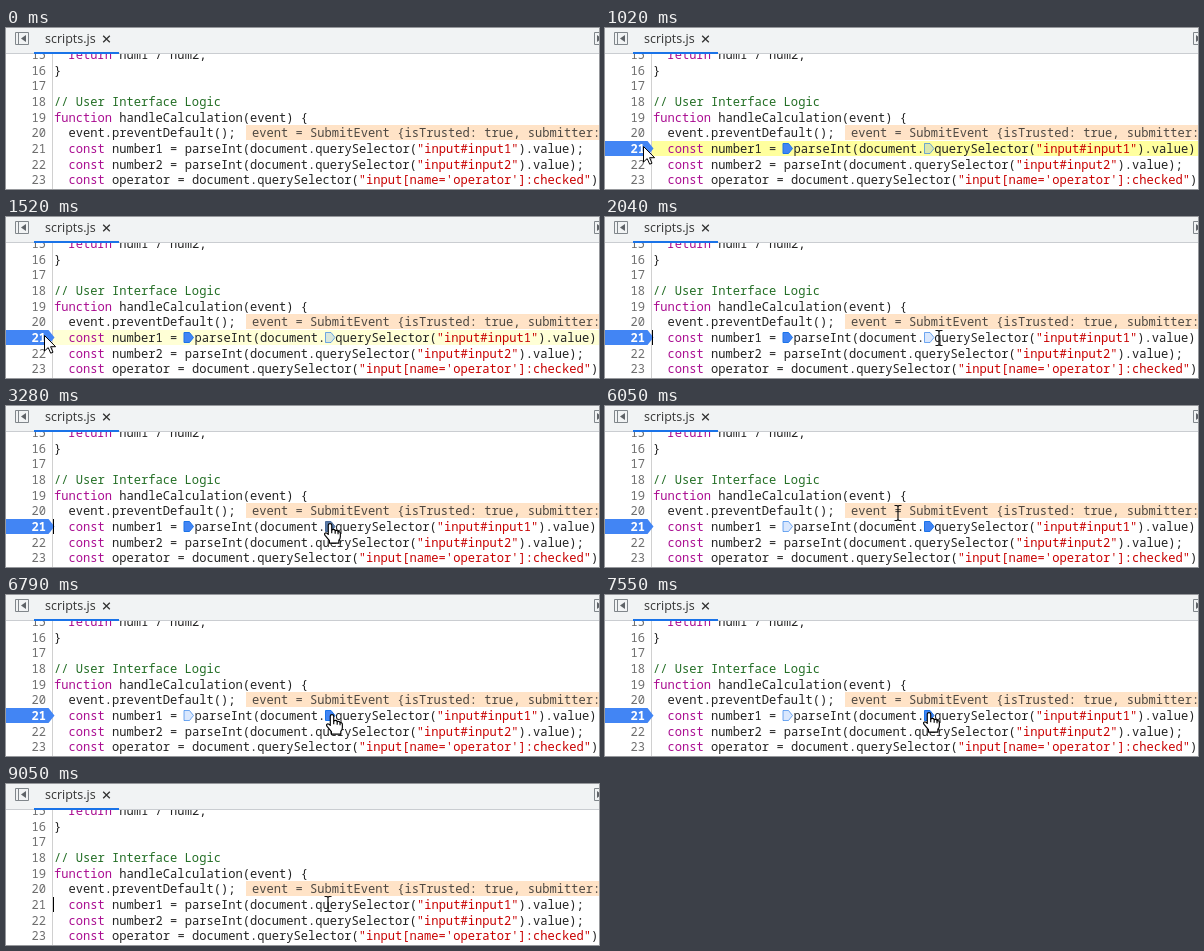
Write an HTML page that moves like this. It is 593 px wide and 161 px high and loops after 9.3 s.

```html
<!DOCTYPE html>
<html lang="en">
<head>
<meta charset="utf-8">
<title>Column breakpoints</title>
<style>
  html, body { margin: 0; width: 100%; height: 100%; overflow: hidden; background: #fff; }
  svg { display: block; width: 593px; height: 161px; }
  text { white-space: pre; }
  .code text { font: 12.1px "Noto Sans Mono", "DejaVu Sans Mono", monospace; fill: #222; }
  .code .keyword { fill: #aa0d91; }
  .code .string { fill: #c80000; }
  .code .comment { fill: #236e25; }
  .code .num { fill: #6e6e6e; text-anchor: end; }
  .code .num.on { fill: #fff; font-weight: 600; }
  .code .value { fill: #4d4842; }
  .tab { font: 12.5px "Open Sans", "Noto Sans", sans-serif; fill: #333; }
  .mark { stroke: #1a73e8; fill: #4285f4; }
  .mark.light { fill: #4285f433; stroke: #1a73e899; }
  .mark.hover { fill: #5b7ba8; stroke: #4a6a98; }
  .icon { fill: none; stroke: #80868b; }
  .icon .solid { fill: #5f6368; stroke: none; }
  .hand, .arrow { fill: #fff; stroke: #000; stroke-linejoin: round; }
  .off { display: none; }
</style>
</head>
<body>
<svg viewBox="0 0 593 161">
  <rect width="593" height="161" fill="#fff"/>
  <rect x="46" width="1" height="161" fill="#d0d0d0"/>
  <rect id="flash" x="47" y="113" width="546" height="15"/>
  <rect x="240" y="97" width="353" height="15" fill="#ffe3c7"/>
  <path id="gutter" d="M0 113H42.5L48.5 120.5L42.5 128H0Z" fill="#4285f4"/>
  <g class="code" id="code"></g>
  <path class="mark" id="m1"/>
  <path class="mark" id="m2"/>
  <rect id="caret" x="47" y="113" width="1" height="15" fill="#000"/>

  <rect width="593" height="25" fill="#f1f3f4"/>
  <rect y="25" width="593" height="1" fill="#cacdd1"/>
  <rect x="28" y="24" width="85" height="2" fill="#1a73e8"/>
  <g class="icon">
    <path d="M9.5 4.5H22.5V16.5H9.5ZM12.5 4.5V16.5"/>
    <path class="solid" d="M20 7V14L15 10.5Z"/>
    <path d="M600 4.5H588.5V16.5H600"/>
    <path class="solid" d="M591 7V14L596 10.5Z"/>
  </g>
  <text class="tab" x="39" y="15">scripts.js</text>
  <path d="M97.2 7.7L103.8 14.3M103.8 7.7L97.2 14.3" stroke="#333" stroke-width="1.3"/>

  <g id="pointer">
    <path class="arrow" id="arrow" d="M.5 .5V16L4.2 12.6L6.7 18.2L9 17.2L6.6 11.7H11.6Z"/>
    <path id="beam" d="M-3.5 -7.5H-1L0 -6.5L1 -7.5H3.5M0 -6.5V6.5M-3.5 7.5H-1L0 6.5L1 7.5H3.5" fill="none" stroke="#111" stroke-width="1.2"/>
    <g class="hand" id="hand" transform="scale(1.15)">
      <path d="M-1.5 10V1.8Q-1.5 .5 0 .5T1.5 1.8V6Q3.8 5 4.5 6.6Q6.6 6 7 7.6Q9 7.2 9 9V12Q9 14 7.7 15V17.5H-.5V15.4L-4.3 10.8Q-5.3 9.2 -4 8.7Q-2.8 8.4 -1.5 10Z"/>
      <path d="M1.5 6V9M4.5 6.6V9.4M7 7.6V9.8" fill="none"/>
    </g>
  </g>
</svg>
<script>
const LOOP = 9300, COL = 7.26, LEFT = 48, PITCH = 15.7, GAP = 9.9;
const SVG = "http://www.w3.org/2000/svg";
const TOKENS = /(\/\/.*|".*?"|\b(?:const|function|return)\b)/;
const $ = id => document.getElementById(id);
const colX = n => LEFT + n * COL;
const rowY = line => 125 + (line - 21) * PITCH;

function tokenClass(part) {
  if (part.startsWith("//")) return "comment";
  return part.startsWith('"') ? "string" : "keyword";
}

function addText(str, x, y, cls = "") {
  const el = document.createElementNS(SVG, "text");
  el.setAttribute("x", x);
  el.setAttribute("y", y);
  el.setAttribute("class", cls);
  String(str).split(TOKENS).forEach((part, i) => {
    const span = document.createElementNS(SVG, "tspan");
    span.textContent = part;
    if (i % 2) span.setAttribute("class", tokenClass(part));
    el.append(span);
  });
  $("code").append(el);
  return el;
}

const lines = [
  [2, "return num1 / num2;"],
  [0, "}"],
  [0, ""],
  [0, "// User Interface Logic"],
  [0, "function handleCalculation(event) {"],
  [2, "event.preventDefault();"],
  [2, "const number1 = "],
  [2, 'const number2 = parseInt(document.querySelector("input#input2").value);'],
  [2, "const operator = document.querySelector(\"input[name='operator']:checked\")"]
];
let lineNo;
lines.forEach(([indent, str], i) => {
  const y = rowY(15 + i), num = addText(15 + i, 40, y, "num");
  if (i === 6) lineNo = num;
  addText(str, colX(indent), y);
});
addText("event = SubmitEvent {isTrusted: true, submitter:", 246, rowY(20), "value");
const call = addText("parseInt(document.", colX(18), rowY(21));
const query = addText('querySelector("input#input1").value);', colX(36), rowY(21));

const tag = x => `M${x} 115.5H${x + 5.5}L${x + 9.5} 120.5L${x + 5.5} 125.5H${x}Z`;
$("m1").setAttribute("d", tag(178));
$("m2").setAttribute("d", tag(319.5));

// Each track lists [start ms, value...]; a value holds until the next start.
const pointer = [
  [0, ""], [250, "arrow", 38, 118], [1770, "arrow", 43, 118],
  [2040, "beam", 334, 121], [2290, "beam", 331, 115],
  [2540, "hand", 326, 119], [2780, "hand", 324, 117],
  [4050, "beam", 300, 128], [4300, "beam", 250, 131], [4550, "beam", 205, 126],
  [4800, "hand", 181, 119], [5050, "hand", 182, 117],
  [6050, "beam", 293, 107], [6290, "beam", 308, 110], [6540, "beam", 322, 114],
  [6790, "hand", 326, 119], [7040, "hand", 324, 117],
  [8320, "beam", 322, 120]
];
const gutter = [[0, 0], [250, 0.35], [770, 1], [8320, 0]];
const first = [[0, "off"], [770, ""], [5300, "light"], [8320, "off"]];
const second = [[0, "off"], [770, "light"], [3280, "hover"], [3800, ""], [8040, "light"], [8320, "off"]];
const flash = [[0, 0], [770, 0.65], [1020, 0.52], [1280, 0.38], [1520, 0.22], [1770, 0.1], [2040, 0]];
const blinks = [2040, 2540, 3280, 3800, 4300, 4800, 5300, 6050, 6290, 6790, 7290, 7550, 8320, 8780, 9050];

const at = (track, t) => track.findLast(step => step[0] <= t).slice(1);

function draw(t) {
  const [kind, x = 0, y = 0] = at(pointer, t);
  for (const id of ["arrow", "beam", "hand"]) $(id).classList.toggle("off", id !== kind);
  $("pointer").setAttribute("transform", `translate(${x} ${y})`);

  const [level] = at(gutter, t);
  $("gutter").setAttribute("opacity", level);
  lineNo.setAttribute("class", level === 1 ? "num on" : "num");

  $("m1").setAttribute("class", "mark " + at(first, t)[0]);
  $("m2").setAttribute("class", "mark " + at(second, t)[0]);
  const gap = level === 1 ? GAP : 0;
  call.setAttribute("x", colX(18) + gap);
  query.setAttribute("x", colX(36) + 2 * gap);

  $("flash").setAttribute("fill", `rgba(255, 255, 70, ${at(flash, t)[0]})`);
  const caretOn = blinks.filter(b => b <= t).length % 2;
  $("caret").setAttribute("opacity", caretOn);
}

const start = performance.now();
function tick() {
  draw((performance.now() - start) % LOOP);
  requestAnimationFrame(tick);
}
tick();
</script>
</body>
</html>
```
:::
__EXERCISE PROMPT__
Produce an exact copy of the records above, leaving out the pictures.

__ANSWER BOX__
Write an HTML page that moves like this. It is 593 px wide and 161 px high and loops after 9.3 s.

```html
<!DOCTYPE html>
<html lang="en">
<head>
<meta charset="utf-8">
<title>Column breakpoints</title>
<style>
  html, body { margin: 0; width: 100%; height: 100%; overflow: hidden; background: #fff; }
  svg { display: block; width: 593px; height: 161px; }
  text { white-space: pre; }
  .code text { font: 12.1px "Noto Sans Mono", "DejaVu Sans Mono", monospace; fill: #222; }
  .code .keyword { fill: #aa0d91; }
  .code .string { fill: #c80000; }
  .code .comment { fill: #236e25; }
  .code .num { fill: #6e6e6e; text-anchor: end; }
  .code .num.on { fill: #fff; font-weight: 600; }
  .code .value { fill: #4d4842; }
  .tab { font: 12.5px "Open Sans", "Noto Sans", sans-serif; fill: #333; }
  .mark { stroke: #1a73e8; fill: #4285f4; }
  .mark.light { fill: #4285f433; stroke: #1a73e899; }
  .mark.hover { fill: #5b7ba8; stroke: #4a6a98; }
  .icon { fill: none; stroke: #80868b; }
  .icon .solid { fill: #5f6368; stroke: none; }
  .hand, .arrow { fill: #fff; stroke: #000; stroke-linejoin: round; }
  .off { display: none; }
</style>
</head>
<body>
<svg viewBox="0 0 593 161">
  <rect width="593" height="161" fill="#fff"/>
  <rect x="46" width="1" height="161" fill="#d0d0d0"/>
  <rect id="flash" x="47" y="113" width="546" height="15"/>
  <rect x="240" y="97" width="353" height="15" fill="#ffe3c7"/>
  <path id="gutter" d="M0 113H42.5L48.5 120.5L42.5 128H0Z" fill="#4285f4"/>
  <g class="code" id="code"></g>
  <path class="mark" id="m1"/>
  <path class="mark" id="m2"/>
  <rect id="caret" x="47" y="113" width="1" height="15" fill="#000"/>

  <rect width="593" height="25" fill="#f1f3f4"/>
  <rect y="25" width="593" height="1" fill="#cacdd1"/>
  <rect x="28" y="24" width="85" height="2" fill="#1a73e8"/>
  <g class="icon">
    <path d="M9.5 4.5H22.5V16.5H9.5ZM12.5 4.5V16.5"/>
    <path class="solid" d="M20 7V14L15 10.5Z"/>
    <path d="M600 4.5H588.5V16.5H600"/>
    <path class="solid" d="M591 7V14L596 10.5Z"/>
  </g>
  <text class="tab" x="39" y="15">scripts.js</text>
  <path d="M97.2 7.7L103.8 14.3M103.8 7.7L97.2 14.3" stroke="#333" stroke-width="1.3"/>

  <g id="pointer">
    <path class="arrow" id="arrow" d="M.5 .5V16L4.2 12.6L6.7 18.2L9 17.2L6.6 11.7H11.6Z"/>
    <path id="beam" d="M-3.5 -7.5H-1L0 -6.5L1 -7.5H3.5M0 -6.5V6.5M-3.5 7.5H-1L0 6.5L1 7.5H3.5" fill="none" stroke="#111" stroke-width="1.2"/>
    <g class="hand" id="hand" transform="scale(1.15)">
      <path d="M-1.5 10V1.8Q-1.5 .5 0 .5T1.5 1.8V6Q3.8 5 4.5 6.6Q6.6 6 7 7.6Q9 7.2 9 9V12Q9 14 7.7 15V17.5H-.5V15.4L-4.3 10.8Q-5.3 9.2 -4 8.7Q-2.8 8.4 -1.5 10Z"/>
      <path d="M1.5 6V9M4.5 6.6V9.4M7 7.6V9.8" fill="none"/>
    </g>
  </g>
</svg>
<script>
const LOOP = 9300, COL = 7.26, LEFT = 48, PITCH = 15.7, GAP = 9.9;
const SVG = "http://www.w3.org/2000/svg";
const TOKENS = /(\/\/.*|".*?"|\b(?:const|function|return)\b)/;
const $ = id => document.getElementById(id);
const colX = n => LEFT + n * COL;
const rowY = line => 125 + (line - 21) * PITCH;

function tokenClass(part) {
  if (part.startsWith("//")) return "comment";
  return part.startsWith('"') ? "string" : "keyword";
}

function addText(str, x, y, cls = "") {
  const el = document.createElementNS(SVG, "text");
  el.setAttribute("x", x);
  el.setAttribute("y", y);
  el.setAttribute("class", cls);
  String(str).split(TOKENS).forEach((part, i) => {
    const span = document.createElementNS(SVG, "tspan");
    span.textContent = part;
    if (i % 2) span.setAttribute("class", tokenClass(part));
    el.append(span);
  });
  $("code").append(el);
  return el;
}

const lines = [
  [2, "return num1 / num2;"],
  [0, "}"],
  [0, ""],
  [0, "// User Interface Logic"],
  [0, "function handleCalculation(event) {"],
  [2, "event.preventDefault();"],
  [2, "const number1 = "],
  [2, 'const number2 = parseInt(document.querySelector("input#input2").value);'],
  [2, "const operator = document.querySelector(\"input[name='operator']:checked\")"]
];
let lineNo;
lines.forEach(([indent, str], i) => {
  const y = rowY(15 + i), num = addText(15 + i, 40, y, "num");
  if (i === 6) lineNo = num;
  addText(str, colX(indent), y);
});
addText("event = SubmitEvent {isTrusted: true, submitter:", 246, rowY(20), "value");
const call = addText("parseInt(document.", colX(18), rowY(21));
const query = addText('querySelector("input#input1").value);', colX(36), rowY(21));

const tag = x => `M${x} 115.5H${x + 5.5}L${x + 9.5} 120.5L${x + 5.5} 125.5H${x}Z`;
$("m1").setAttribute("d", tag(178));
$("m2").setAttribute("d", tag(319.5));

// Each track lists [start ms, value...]; a value holds until the next start.
const pointer = [
  [0, ""], [250, "arrow", 38, 118], [1770, "arrow", 43, 118],
  [2040, "beam", 334, 121], [2290, "beam", 331, 115],
  [2540, "hand", 326, 119], [2780, "hand", 324, 117],
  [4050, "beam", 300, 128], [4300, "beam", 250, 131], [4550, "beam", 205, 126],
  [4800, "hand", 181, 119], [5050, "hand", 182, 117],
  [6050, "beam", 293, 107], [6290, "beam", 308, 110], [6540, "beam", 322, 114],
  [6790, "hand", 326, 119], [7040, "hand", 324, 117],
  [8320, "beam", 322, 120]
];
const gutter = [[0, 0], [250, 0.35], [770, 1], [8320, 0]];
const first = [[0, "off"], [770, ""], [5300, "light"], [8320, "off"]];
const second = [[0, "off"], [770, "light"], [3280, "hover"], [3800, ""], [8040, "light"], [8320, "off"]];
const flash = [[0, 0], [770, 0.65], [1020, 0.52], [1280, 0.38], [1520, 0.22], [1770, 0.1], [2040, 0]];
const blinks = [2040, 2540, 3280, 3800, 4300, 4800, 5300, 6050, 6290, 6790, 7290, 7550, 8320, 8780, 9050];

const at = (track, t) => track.findLast(step => step[0] <= t).slice(1);

function draw(t) {
  const [kind, x = 0, y = 0] = at(pointer, t);
  for (const id of ["arrow", "beam", "hand"]) $(id).classList.toggle("off", id !== kind);
  $("pointer").setAttribute("transform", `translate(${x} ${y})`);

  const [level] = at(gutter, t);
  $("gutter").setAttribute("opacity", level);
  lineNo.setAttribute("class", level === 1 ? "num on" : "num");

  $("m1").setAttribute("class", "mark " + at(first, t)[0]);
  $("m2").setAttribute("class", "mark " + at(second, t)[0]);
  const gap = level === 1 ? GAP : 0;
  call.setAttribute("x", colX(18) + gap);
  query.setAttribute("x", colX(36) + 2 * gap);

  $("flash").setAttribute("fill", `rgba(255, 255, 70, ${at(flash, t)[0]})`);
  const caretOn = blinks.filter(b => b <= t).length % 2;
  $("caret").setAttribute("opacity", caretOn);
}

const start = performance.now();
function tick() {
  draw((performance.now() - start) % LOOP);
  requestAnimationFrame(tick);
}
tick();
</script>
</body>
</html>
```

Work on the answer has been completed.